Frank And Oak, the e-commerce retail company turned brick-and-mortar, has filed for protection under Canada’s Bankruptcy and Insolvency Act.
The company, under its corporate name Modasuite, filed a notice of intent on June 22 with the plan of making a proposal to its creditors. Frank And Oak reportedly has debts amounting to $19 million, according to Le Journal de Québec.
Business registry documents also point to a recent shakeup of Frank And Oak’s executive team.
According to Insolvency Insider, the company’s $19 million debts include $6 million to Desjardins. BetaKit has yet to independently confirm the details of the debts and has reached out to KPMG for comment.
Like many brick-and-mortar retailers, Frank And Oak was forced to close its stores amid COVID-19. The company began to re-open its locations across Canada within the last month, in accordance with local health and safety regulations.
A spokesperson for Frank And Oak said in a statement to BetaKit that the company “intends to restructure its business and focus its efforts on strengthening the company’s growing e-commerce operation.”
“Like many brands and retailers, Frank And Oak has been significantly impacted by the COVID-19 pandemic, and as a result, has made the difficult decision to file a notice of intention to make a proposal,” the spokesperson said. “Frank And Oak was born online and the pandemic brings an opportunity to refocus on its core digital strength. Frank And Oak will continue to serve its loyal customers and community with products designed in Canada and made for good living.”
Frank And Oak was founded in 2012 by Ethan Song and Hicham Ratnani, having evolved out of men’s clothing e-commerce startup Modasuite, which launched in 2010 and was backed by Real Ventures.
Frank And Oak designed, manufactured, and sold custom men’s clothing, originally all online. Since then, the company has moved into women’s retail and opened brick-and-mortar stores in Canada and, formerly, in the United States. Currently, Frank And Oak has 16 physical locations across Canada and employs around 224 employees, according to LinkedIn.

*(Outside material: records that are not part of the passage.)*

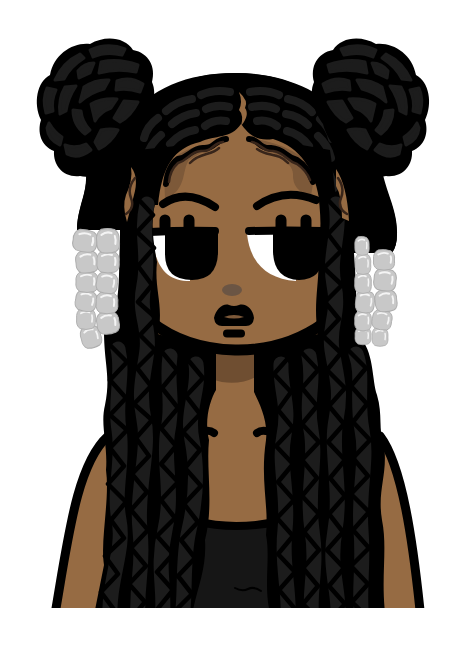
<!DOCTYPE html>
<html lang="en">
<head>
<meta charset="utf-8">
<title>Girl with braids and beads</title>
<style>
:root{--paper:#fff;--ink:#000;--skin:#966b43;--skin-shade:#7d5939;--neck-shade:#6f4e31;--nose:#6b5544;--braid:#1c1c1c;--top:#161616;--bead:#c8c8c8;--bead-edge:#adadad;--bead-shine:#f4f4f4;--edge-brown:#38251a}
html,body{margin:0;background:var(--paper);overflow:hidden}
svg{display:block;width:469px;height:647px}
.ink{fill:var(--ink)}
.skin{fill:var(--skin)}
.shade{fill:var(--skin-shade)}
.white{fill:var(--paper)}
.line{fill:none;stroke:var(--ink);stroke-width:8;stroke-linecap:round;stroke-linejoin:round}
.patch{fill:var(--braid);stroke:var(--braid);stroke-width:3;stroke-linejoin:round}
.tress{fill:none;stroke:var(--braid);stroke-width:8;stroke-linecap:round}
.strand{fill:none;stroke:var(--braid);stroke-width:15;stroke-linecap:round}
.plait{fill:none;stroke:var(--ink);stroke-width:4.5;stroke-linejoin:round}
.edge-dark{fill:none;stroke:var(--ink);stroke-width:6;stroke-linecap:round}
.edge-hair{fill:none;stroke:var(--edge-brown);stroke-width:2.5;stroke-linecap:round}
.bead-body{fill:var(--bead);stroke:var(--bead-edge);stroke-width:1}
.bead-shine{fill:none;stroke:var(--bead-shine);stroke-width:2;stroke-linecap:round}
</style>
</head>
<body>
<svg viewBox="0 0 469 647" role="img" aria-label="Cartoon girl with two buns, long braids and white beads, looking sideways">
<defs>
<clipPath id="bust"><rect width="469" height="608"/></clipPath>
<g id="bead">
<path class="bead-body" d="M-6-11Q1-12 7-10Q12-7 11 0Q12 8 7 10Q0 12-7 10Q-12 7-11 0Q-12-8-6-11Z"/>
<path class="bead-shine" d="M-6-6Q-1-9 4-7M7-4Q8-1 7 3"/>
</g>
<g id="bun">
<path class="ink" d="M80 176C64 178 53 166 54 151C41 146 37 132 41 120C33 103 37 82 50 75C54 54 73 42 90 44C105 35 125 37 133 50C149 53 156 67 152 82C158 96 151 113 143 124C137 147 117 164 104 168C97 176 88 178 80 176Z"/>
<g class="patch">
<path d="M55 80Q63 62 80 54L84 58Q70 67 64 79Z"/>
<path d="M90 50Q108 42 125 49L122 55Q106 51 93 57Z"/>
<path d="M78 71Q84 63 94 63L90 73L79 78Z"/>
<path d="M101 62Q119 58 138 65L136 72Q117 68 99 73Z"/>
<path d="M47 88L56 90Q51 101 53 111L46 113Q42 99 47 88Z"/>
<path d="M65 87L76 86Q68 98 66 111L60 114Q58 99 65 87Z"/>
<path d="M84 87Q96 79 109 80L104 89Q91 92 80 102Z"/>
<path d="M117 81Q130 76 143 84L140 92Q128 88 116 90Z"/>
<path d="M49 123Q55 133 62 137L60 145Q48 140 47 128Z"/>
<path d="M73 110L81 111Q82 122 90 130L85 134Q73 125 73 110Z"/>
<path d="M91 104Q102 98 117 99L111 108Q100 112 95 121Z"/>
<path d="M124 101L138 102Q131 116 120 122L114 118Z"/>
<path d="M65 145Q75 149 86 144L91 150Q78 160 67 154Z"/>
<path d="M101 130Q111 128 118 130Q111 143 99 149L95 142Z"/>
</g>
</g>
</defs>
<rect width="469" height="647" fill="var(--paper)"/>
<g clip-path="url(#bust)">
<path id="back-hair" class="ink" d="M235 73C285 73 323 91 347 120L380 150C380 185 398 205 397 234Q397 246 392 253H352V340H120V230H77C77 205 90 195 85 160L125 122C150 88 187 73 235 73Z"/>
<g id="arms">
<path class="skin" d="M110 436C76 465 68 540 54 620H130V436Z"/>
<path class="line" style="stroke-width:9" d="M108 436C76 465 68 540 54 620"/>
<path class="skin" d="M378 436C402 465 413 540 421 620H360V436Z"/>
<path class="line" style="stroke-width:9" d="M380 436C402 465 413 540 421 620"/>
</g>
<g id="neck-and-top">
<path class="skin" d="M203 345H272V530H203Z"/>
<path d="M212 350H258V376Q235 388 212 379Z" fill="var(--neck-shade)"/>
<path d="M185 523Q235 532 285 523V620H185Z" fill="var(--top)"/>
<path class="line" d="M195 521Q235 531 280 521"/>
<path class="line" style="stroke-width:2" d="M235 588Q242 592 248 589T261 591"/>
</g>
<g id="face">
<path class="skin" d="M160 160C185 138 220 134 240 120C275 133 305 146 325 175V334Q235 360 148 333V210Z"/>
<path class="shade" d="M164 170C175 150 202 143 216 144L189 160C181 172 188 188 165 200Z"/>
<path class="shade" d="M256 139Q300 147 315 172L311 196Q292 191 293 174C293 161 272 155 256 139Z"/>
<path class="line" style="stroke-width:11" d="M150 321Q185 349 235 350T324 323"/>
</g>
<g id="eyes">
<path class="white" d="M151 234H190V281C166 281 156 268 151 234Z"/>
<path class="ink" d="M165 232Q165 228 170 228H212Q218 228 218 234V253Q217 280 192 280Q165 280 165 254Z"/>
<path class="white" d="M247 234H296V281C266 279 250 262 247 234Z"/>
<path class="ink" d="M273 232Q273 228 278 228H319Q324 228 324 234V254Q322 280 299 280Q274 279 273 252Z"/>
<path class="line" d="M150 232Q185 230 215 231M249 231Q290 230 322 231"/>
<path class="line" style="stroke-width:11" d="M165 220V227M189 220V227M281 220V227M306 220V227"/>
<path class="line" d="M163 204Q186 188 215 207M257 206Q284 187 316 200"/>
</g>
<g id="nose-and-mouth">
<ellipse cx="232" cy="290" rx="10" ry="6" fill="var(--nose)"/>
<path class="ink" d="M214 318C216 309 223 303 229 305Q234 307 239 305C246 303 253 309 254 318Q253 326 246 326H222Q215 326 214 318Z"/>
<path class="shade" d="M224 317Q234 313 244 317Q234 320 224 317Z"/>
<path class="line" d="M227 333.5H241"/>
</g>
<g id="bun-roots" class="ink">
<path d="M92 150L140 100L165 130C140 170 138 200 119 230H77C78 200 91 190 85 160Z"/>
<path d="M374 150L326 100L303 130C326 170 336 200 352 240L392 253Q397 246 397 234C397 205 380 185 380 160Z"/>
</g>
<g id="crown">
<path class="ink" d="M235 73C290 73 330 97 348 130L345 205H320C316 170 300 147 273 139C255 142 247 132 241 124C231 139 215 135 200 142C174 148 162 166 158 205H126L125 130Q160 73 235 73Z"/>
<g class="tress">
<path d="M230 92Q214 89 201 95"/><path d="M192 99Q177 101 166 111"/><path d="M229 107Q216 104 206 109"/>
<path d="M196 113Q182 115 172 124"/><path d="M226 121Q214 119 205 126"/><path d="M195 130Q181 132 170 144"/>
<path d="M158 118Q147 126 144 138"/><path d="M161 135Q150 144 147 156"/><path d="M155 164Q147 173 146 188"/>
<path d="M250 92Q266 89 279 95"/><path d="M288 99Q303 102 312 112"/><path d="M252 107Q266 104 276 109"/>
<path d="M286 114Q299 116 308 125"/><path d="M257 121Q268 119 277 126"/><path d="M287 131Q300 134 309 146"/>
<path d="M320 119Q330 128 332 139"/><path d="M318 136Q328 145 331 158"/><path d="M322 164Q332 174 334 188"/>
</g>
<path class="skin" d="M239 92Q249 101 245 108Q250 115 241 126Q244 115 239 110Q243 102 239 92Z"/>
<path class="edge-dark" d="M226 139C214 140 215 149 203 148C190 149 190 157 178 159Q168 166 166 184M249 139C259 139 259 149 271 148C285 149 285 157 297 160Q308 167 313 182"/>
<path class="edge-hair" d="M223 142C212 143 213 152 201 151C189 152 189 160 178 163Q170 170 169 182M219 148C211 156 200 152 190 163M252 142C261 143 262 152 273 151C286 153 286 161 297 164Q306 170 310 180M257 149C267 157 278 152 288 163"/>
</g>
<g id="side-locks" class="ink">
<path d="M138 150C130 190 134 215 120 240C118 280 122 310 104 330C104 365 111 375 105 405C100 425 108 445 106 470C110 500 100 540 104 565L93 620H191C196 590 207 570 205 540C214 505 206 470 209 440C204 420 210 400 216 390V352L158 334C164 305 154 290 157 262C152 235 150 215 158 195C158 165 170 155 185 145Z"/>
<path d="M330 150C336 190 334 215 352 235C358 280 354 315 362 340C374 355 372 380 377 395C383 415 378 430 384 445C388 475 377 490 382 520C388 550 380 580 386 620H272C262 590 271 560 266 535C269 505 260 480 266 440C268 420 260 405 254 392V352L318 334C312 300 322 275 317 250C324 225 318 205 319 190C315 170 300 148 285 142Z"/>
</g>
<g id="braids">
<g class="strand">
<path d="M147 204C140 235 150 255 144 285S150 325 147 350S138 390 144 420S136 490 140 530S136 580 138 620"/>
<path d="M118 349C124 375 114 400 119 430S113 490 119 520S108 580 110 620"/>
<path d="M170 356C166 385 174 400 168 430S174 490 165 530S166 590 162 620"/>
<path d="M196 364C200 390 186 410 192 440S196 500 189 530S186 590 182 620"/>
<path d="M336 204C341 235 328 255 334 285S328 325 332 350S342 390 336 420S342 490 335 530S340 590 338 620"/>
<path d="M309 356C315 385 305 400 311 430S306 490 312 530S308 590 312 620"/>
<path d="M281 364C280 390 290 405 284 435S289 495 285 530S290 590 288 620"/>
<path d="M356 354C364 375 356 400 362 430S358 490 361 530S358 590 362 620"/>
</g>
<g class="plait">
<path d="M139 200L153 215 137 232 154 248 138 266 152 285 138 302 156 318 140 335 155 350 137 368 151 386 134 404 152 420 136 438 149 456 132 474 147 492 131 510 148 530 131 548 146 566 129 584 145 602 130 620"/>
<path d="M110 345L127 362 110 380 126 398 110 415 127 430 110 448 124 466 108 484 126 502 111 520 124 538 105 556 118 574 101 592 118 615"/>
<path d="M162 352L177 370 162 388 178 408 161 428 176 446 161 464 178 482 161 500 175 518 157 536 173 554 157 572 173 590 155 612"/>
<path d="M188 360L203 378 186 396 200 414 183 432 200 450 185 468 201 486 184 504 198 522 181 540 195 558 178 576 192 594 174 612"/>
<path d="M328 200L344 217 328 234 341 251 324 268 342 285 325 302 339 319 323 336 341 353 327 370 345 388 329 406 344 424 328 442 345 460 330 478 345 496 329 514 343 532 327 550 344 568 329 586 345 604 330 620"/>
<path d="M301 352L318 370 302 388 317 406 302 424 319 442 302 460 317 478 302 496 319 514 304 532 319 550 303 568 318 586 303 604 319 620"/>
<path d="M290 356L274 374 291 392 278 410 293 428 276 446 293 464 278 482 294 500 277 518 293 536 278 554 295 572 279 590 296 610"/>
<path d="M348 350L366 368 351 386 367 404 353 422 370 440 353 458 368 476 351 494 369 512 353 530 369 548 351 566 368 584 352 602 370 620"/>
</g>
</g>
<path id="collarbones" class="line" d="M205 431Q210 430 214 433M266 431Q261 430 257 433"/>
<g id="ears">
<path class="skin" d="M131 167Q139 177 134 195L127 222Q122 206 126 195Q133 180 131 167Z"/>
<path class="skin" d="M336 169Q347 185 349 221L342 218Q342 196 336 186Z"/>
<path class="edge-hair" d="M135 178Q127 188 131 198T126 214M338 178Q345 188 341 198T347 214"/>
</g>
<g id="buns">
<use href="#bun"/>
<use href="#bun" transform="translate(466 0) scale(-1 1)"/>
</g>
<g id="beads">
<use href="#bead" transform="translate(91 337) rotate(-15) scale(.9 1)"/>
<use href="#bead" transform="translate(86 319) scale(.85 .95)"/>
<use href="#bead" transform="translate(86 301) rotate(10) scale(.95)"/>
<use href="#bead" transform="translate(87 282) scale(1 .95)"/>
<use href="#bead" transform="translate(87 262) rotate(-6)"/>
<use href="#bead" transform="translate(85 241) rotate(8) scale(1.08 1)"/>
<use href="#bead" transform="translate(108 323) rotate(-8)"/>
<use href="#bead" transform="translate(107 303) scale(.98)"/>
<use href="#bead" transform="translate(107 283) rotate(8) scale(.95)"/>
<use href="#bead" x="108" y="262"/>
<use href="#bead" transform="translate(108 241) rotate(-4) scale(1.02 1.1)"/>
<use href="#bead" transform="translate(363 336) scale(.72 .8)"/>
<use href="#bead" transform="translate(363 321) scale(.75 .9)"/>
<use href="#bead" transform="translate(365 302) rotate(6) scale(.85 1)"/>
<use href="#bead" transform="translate(363 283) scale(.75 .95)"/>
<use href="#bead" transform="translate(363 264) scale(.7 .95)"/>
<use href="#bead" transform="translate(362 246) scale(.65 .85)"/>
<use href="#bead" transform="translate(380 337) scale(.72 .85)"/>
<use href="#bead" transform="translate(382 320) rotate(10) scale(.88 .9)"/>
<use href="#bead" transform="translate(386 301) rotate(-6) scale(.98)"/>
<use href="#bead" transform="translate(385 280) rotate(6)"/>
<use href="#bead" transform="translate(384 260) scale(.95 .92)"/>
</g>
</g>
</svg>
</body>
</html>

In February 2018, Frank And Oak raised its third round of financing with $20 million to grow its business both in-store and online. The clothing retailer has raised nearly $40 million to date from investors that include Rho Canada Ventures, Caisse de dépôt et placement du Québec (CDPQ), Goodwater Capital, and Investissement Québec.
RELATED: With $5.8 million owed to creditors, TribalScale files for insolvency in bid to restructure company
Filings for Frank And Oak under Québec’s business register list CDPQ, through its subsidiary CDPQ Investissements, as the largest shareholder in Frank And Oak. According to the documents, CDPQ does not hold a majority share, however.
Goodwater Capital is listed as the second-largest shareholder, followed by Investissement Québec. The corporate registry documents list Marc Baillargeon, Frank And Oak’s chairman of the board and operating partner of private equity for CDPQ, as one of the retail company’s administrators.
The documents also reveal a recent shakeup of Frank And Oak’s executive team. Co-founder Ratnani is listed as COO, vice-president, secretary, and treasurer; while Song, Frank And Oak’s founding CEO, is notably absent from the registry.
According to his LinkedIn account, Song moved on from Frank And Oak in 2019 and is currently the founder and president of Considerate Ventures. Jeremy Brown, former CFO of Sephora, appears to have taken over the CEO role in January 2020, according to his personal LinkedIn page. Brown is listed on the corporate filings as president, CEO, and interim CFO. Eric Simon, Frank And Oak’s CFO from 2017 to November 2019, according to his LinkedIn, has also seemingly departed from the company.